• _Description of the task_
Copy all lines in the material holding the string "lift".

• _Record excerpts_
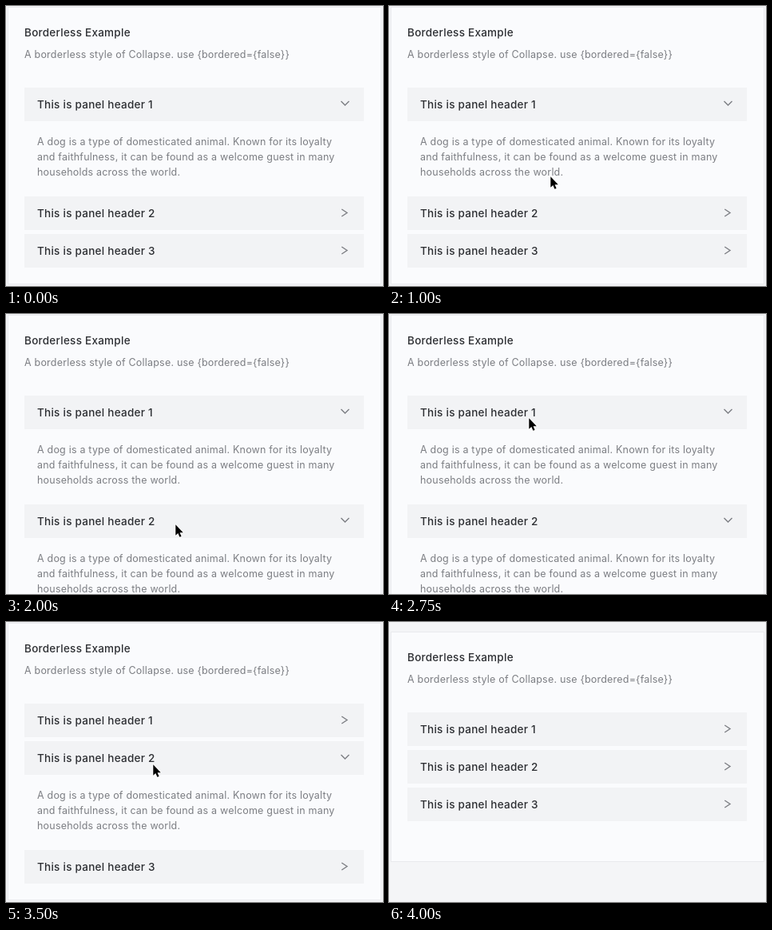
These frames come from a looping animation (472 by 350 pixels, 4.75 s). An HTML page:

```html
<!DOCTYPE html>
<html lang="en">
<head>
<meta charset="utf-8">
<title>Borderless collapse</title>
<style>
  html, body { margin: 0; width: 100%; height: 100%; overflow: hidden; background: #f4f5f7; }
  svg { display: block; width: 472px; height: 350px; }
  text { font: 12.5px Inter, sans-serif; letter-spacing: .2px; fill: #7c7e83; }
  .title { font-size: 13.5px; font-weight: 500; letter-spacing: .26px; fill: #2c2e32; }
  .card { fill: #fafbfd; stroke: #e9eaed; }
  .bar { fill: #f2f3f5; }
  .chevron { fill: none; stroke: #7c7e83; stroke-width: 1.4; }
  .cursor { fill: #000; stroke: #fff; stroke-width: 1.8; paint-order: stroke; stroke-linejoin: round; }
</style>
</head>
<body>
<svg viewBox="0 0 472 350">
  <g id="page">
    <rect class="card" id="card" x="2.5" y="1.5" width="467"/>
    <text class="title" x="23" y="38">Borderless Example</text>
    <text x="23" y="65">A borderless style of Collapse. use {bordered={false}}</text>
    <rect class="bar" id="gap" x="23" y="280" width="425" height="5"/>
    <g id="panels"></g>
  </g>
  <path class="cursor" id="cursor" d="M1.3 1.3V14.8L4.3 12 6.4 16.8 8.6 15.9 6.6 11.2H10.8Z"/>
</svg>
<script>
const LOOP = 4750, STEP = 250;
const TOP = 102, CLOSED = 47, OPEN = 136;
const RIGHT = 'M420.3 16L427 20.5 420.3 25';
const DOWN = 'M419.5 17L424.5 22 429.5 17';
const BODY = [
  'A dog is a type of domesticated animal. Known for its loyalty',
  'and faithfulness, it can be found as a welcome guest in many',
  'households across the world.'
];

// Layout from each start time: open panels, page offset, card height
const layouts = [
  { at: 0, open: [1], shift: 0, height: 346 },
  { at: 2000, open: [1, 2], shift: 0, height: 435 },
  { at: 3000, open: [2], shift: 0, height: 346 },
  { at: 3750, open: [], shift: 11, height: 287 }
];

// Pointer positions, one per step, from 500 ms to 4000 ms
const pointer = [
  [171, 216], [173, 216], [201, 212], [226, 246], [223, 253], [211, 261], [211, 262],
  [211, 268], [165, 161], [174, 129], [174, 129], [181, 167], [183, 177], [183, 177]
];

const $ = id => document.getElementById(id);
const move = (el, x, y) => el.setAttribute('transform', `translate(${x} ${y})`);
const show = (el, on) => el.setAttribute('visibility', on ? 'visible' : 'hidden');

$('panels').innerHTML = [1, 2, 3].map(n => `<g>
  <rect class="bar" x="23" width="425" height="42"/>
  <text class="title" x="39" y="26">This is panel header ${n}</text>
  <path class="chevron"/>
  <g class="body">${BODY.map((line, i) => `<text x="39" y="${72 + 19 * i}">${line}</text>`).join('')}</g>
</g>`).join('');
const panels = [...$('panels').children];

function render(t) {
  const { open, shift, height } = layouts.findLast(l => t >= l.at);
  move($('page'), 0, shift);
  $('card').setAttribute('height', height);
  show($('gap'), t >= 1750 && t < 2000);

  let y = TOP;
  panels.forEach((panel, i) => {
    const isOpen = open.includes(i + 1);
    move(panel, 0, y);
    panel.querySelector('.chevron').setAttribute('d', isOpen ? DOWN : RIGHT);
    show(panel.querySelector('.body'), isOpen);
    y += isOpen ? OPEN : CLOSED;
  });

  const spot = pointer[Math.floor(t / STEP) - 2];
  show($('cursor'), spot);
  if (spot) move($('cursor'), ...spot);
}

function tick() {
  render(performance.now() % LOOP);
  requestAnimationFrame(tick);
}
tick();
</script>
</body>
</html>
```
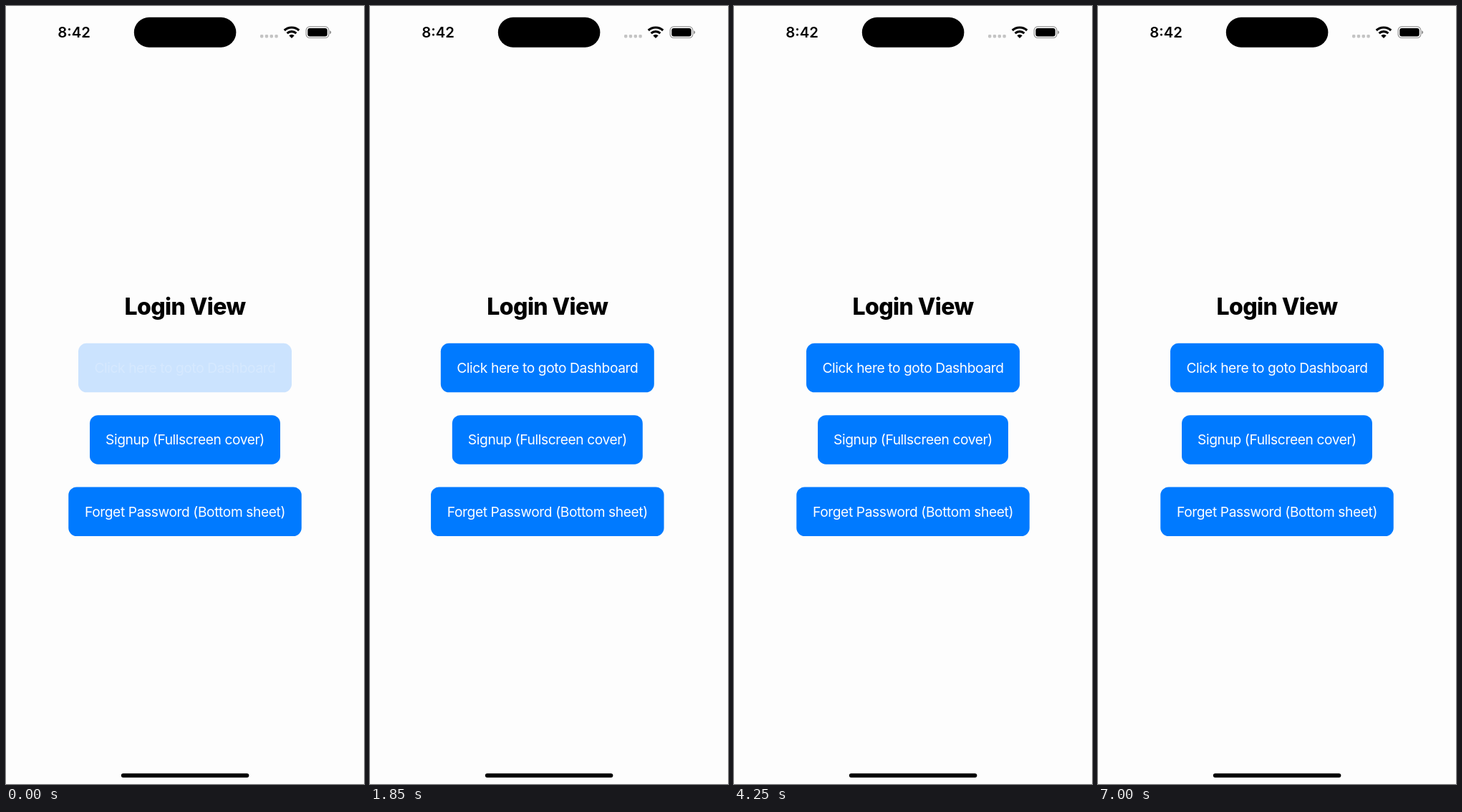
An HTML page for the animation above (7150 ms loop, 500 by 1086 pixels).

```html
<!DOCTYPE html>
<html lang="en">
<head>
<meta charset="utf-8">
<title>Screen navigation</title>
<style>
  html, body { margin: 0; width: 100%; height: 100%; overflow: hidden; background: #000; }
  svg { display: block; width: 100vw; height: 100vh; }
  text { font-family: Inter, Roboto, sans-serif; }
  .title { font-size: 32px; font-weight: 800; letter-spacing: -.59px; text-anchor: middle; }
  .label { font-size: 19.2px; letter-spacing: -.4px; }
  .button text { fill: #fff; text-anchor: middle; }
  .clock { font-size: 20.3px; font-weight: 600; text-anchor: middle; }
</style>
</head>
<body>
<svg id="stage" viewBox="0 0 500 1086">
  <rect width="500" height="1086" fill="#000"/>

  <g id="login">
    <rect id="card" width="500" height="1086" fill="#fdfdfd"/>
    <text class="title" x="250" y="431">Login View</text>
    <g id="loginButtons"></g>
    <rect id="dim" width="500" height="1086" fill="#000"/>
  </g>

  <g id="dashboard">
    <rect width="500" height="1086" fill="#fdfdfd"/>
    <path d="M26.5 80L17 89.2L26.5 98.4" fill="none" stroke="#007aff" stroke-width="2.8"
      stroke-linecap="round" stroke-linejoin="round"/>
    <text class="label" x="38" y="96" fill="#007aff">Back</text>
    <text class="title" x="250" y="531">Hello Dashboard</text>
  </g>

  <g id="signup">
    <rect width="500" height="1086" fill="#fdfdfd"/>
    <text class="title" x="250" y="497">Signup View</text>
  </g>

  <g id="sheet">
    <path id="sheetBody" fill="#fdfdfd"/>
    <text class="title" x="250" y="421.3">Forgot Password View</text>
  </g>

  <rect x="178.8" y="15.8" width="142.6" height="41.9" rx="20.95"/>
  <g id="status" fill="currentColor">
    <text class="clock" x="95" y="44.3">8:42</text>
    <g opacity=".22">
      <rect x="355" y="40" width="4.4" height="4.4" rx="1.4"/>
      <rect x="361.8" y="40" width="4.4" height="4.4" rx="1.4"/>
      <rect x="368.6" y="40" width="4.4" height="4.4" rx="1.4"/>
      <rect x="375.4" y="40" width="4.4" height="4.4" rx="1.4"/>
    </g>
    <g id="wifi" fill="none" stroke="currentColor" stroke-width="3.2"></g>
    <path d="M399 45L395.3 41.2A5.3 5.3 0 0 1 402.7 41.2Z"/>
    <rect x="419.2" y="28.9" width="31.6" height="15.6" rx="4.8" fill="none"
      stroke="currentColor" stroke-width="1.2" opacity=".42"/>
    <path d="M452.2 34.2Q454.2 35 454.2 36.7T452.2 39.2Z" opacity=".45"/>
    <rect x="421.3" y="31" width="27.4" height="11.4" rx="3"/>
  </g>
  <rect x="160.8" y="1071.2" width="178.6" height="5.8" rx="2.9"/>
</svg>

<script>
const LOOP = 7150, STEP = 50, OMEGA = 18.26, SETTLED = 535;
const W = 500, H = 1086, SHEET_TOP = 82;
const BLUE = '#007aff', RED = '#ff3b30';
const $ = id => document.getElementById(id);

function node(parent, tag, attrs, text) {
  const el = document.createElementNS('http://www.w3.org/2000/svg', tag);
  for (const key in attrs) el.setAttribute(key, attrs[key]);
  if (text) el.textContent = text;
  parent.appendChild(el);
  return el;
}

// A button that is pressed and released at the given times.
function button(parent, label, y, w, h, fill, press, release) {
  const g = node(parent, 'g', { class: 'button' });
  const parts = [
    node(g, 'rect', { x: (W - w) / 2, y, width: w, height: h, rx: 11.5, fill }),
    node(g, 'text', { class: 'label', x: W / 2, y: y + h / 2 + 7 }, label)
  ];
  return { parts, press, release };
}

const buttons = [
  button($('loginButtons'), 'Click here to goto Dashboard', 470.8, 298, 68.5, BLUE, 0, 60),
  button($('loginButtons'), 'Signup (Fullscreen cover)', 571.2, 266, 68.5, BLUE, 2600, 2630),
  button($('loginButtons'), 'Forget Password (Bottom sheet)', 671.5, 325.5, 68.5, BLUE, 4600, 4680),
  button($('dashboard'), 'Click here to Logout', 604.3, 196, 46, RED, 1450, 1500),
  button($('signup'), 'Click here to goto Login', 571.2, 251, 68.5, RED, 3600, 3700),
  button($('sheet'), 'Reset and go to back to login', 495, 297, 68.5, RED, 6350, 6430)
];

for (const r of [15, 9.4]) {
  const dx = r * Math.sin(.75), y = 45 - r * Math.cos(.75);
  node($('wifi'), 'path', { d: `M${399 - dx} ${y}A${r} ${r} 0 0 1 ${399 + dx} ${y}` });
}

const clamp = x => Math.max(0, Math.min(1, x));
const smooth = x => (x = clamp(x), x * x * (3 - 2 * x));

// Critically damped spring that comes to rest.
function spring(ms) {
  if (ms <= 0) return 0;
  if (ms >= SETTLED) return 1;
  const x = OMEGA * ms / 1000;
  return 1 - (1 + x) * Math.exp(-x);
}
const shown = (t, open, close) => t < close ? spring(t - open) : 1 - spring(t - close);

function opacity(t, { press, release }) {
  if (t < press) return 1;
  return t < release ? .2 : .2 + .8 * smooth((t - release) / 300);
}

function place(id, x, y, visible) {
  $(id).setAttribute('transform', `translate(${x} ${y})`);
  $(id).setAttribute('visibility', visible ? 'visible' : 'hidden');
}

function sheetPath(lift) {
  const k = clamp(lift / 40), rx = 30 * k, ry = 98 * k, b = H - SHEET_TOP;
  return `M0 12A12 12 0 0 1 12 0H${W - 12}A12 12 0 0 1 ${W} 12V${b - ry}` +
    `A${rx} ${ry} 0 0 1 ${W - rx} ${b}H${rx}A${rx} ${ry} 0 0 1 0 ${b - ry}Z`;
}

function draw(t) {
  const push = shown(t, 60.5, 1510.5);
  const cover = shown(t, 2657, 3699);
  const sheet = shown(t, 4701, 6445);

  for (const b of buttons) {
    const o = opacity(t, b);
    for (const part of b.parts) part.setAttribute('opacity', o);
  }

  // Login slides aside under the dashboard and shrinks behind the sheet.
  const scale = 1 - .092 * sheet;
  const x = -150 * push + W * (1 - scale) / 2;
  $('login').setAttribute('transform', `translate(${x} ${70 * sheet}) scale(${scale})`);
  const radius = sheet > 0 ? 11 + 53 * (1 - sheet) : 0;
  $('card').setAttribute('rx', radius);
  $('dim').setAttribute('rx', radius);
  $('dim').setAttribute('opacity', .1 * push + .125 * sheet);

  place('dashboard', W * (1 - push), 0, push > 0);
  place('signup', 0, H * (1 - cover), cover > 0);

  const lift = (H - SHEET_TOP) * (1 - sheet);
  place('sheet', 0, SHEET_TOP + lift, sheet > 0);
  $('sheetBody').setAttribute('d', sheetPath(lift));

  const tone = Math.round(255 * (smooth((t - 4700) / 400) - smooth((t - 6445) / 400)));
  $('status').setAttribute('color', `rgb(${tone},${tone},${tone})`);
}

let start = null;
function tick(now) {
  if (start === null) start = now;
  const t = (now - start) % LOOP;
  draw(Math.floor(t / STEP) * STEP);
  requestAnimationFrame(tick);
}
draw(0);
requestAnimationFrame(tick);
</script>
</body>
</html>
```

• _Answer space_
function sheetPath(lift) {
  const k = clamp(lift / 40), rx = 30 * k, ry = 98 * k, b = H - SHEET_TOP;
  const lift = (H - SHEET_TOP) * (1 - sheet);
  place('sheet', 0, SHEET_TOP + lift, sheet > 0);
  $('sheetBody').setAttribute('d', sheetPath(lift));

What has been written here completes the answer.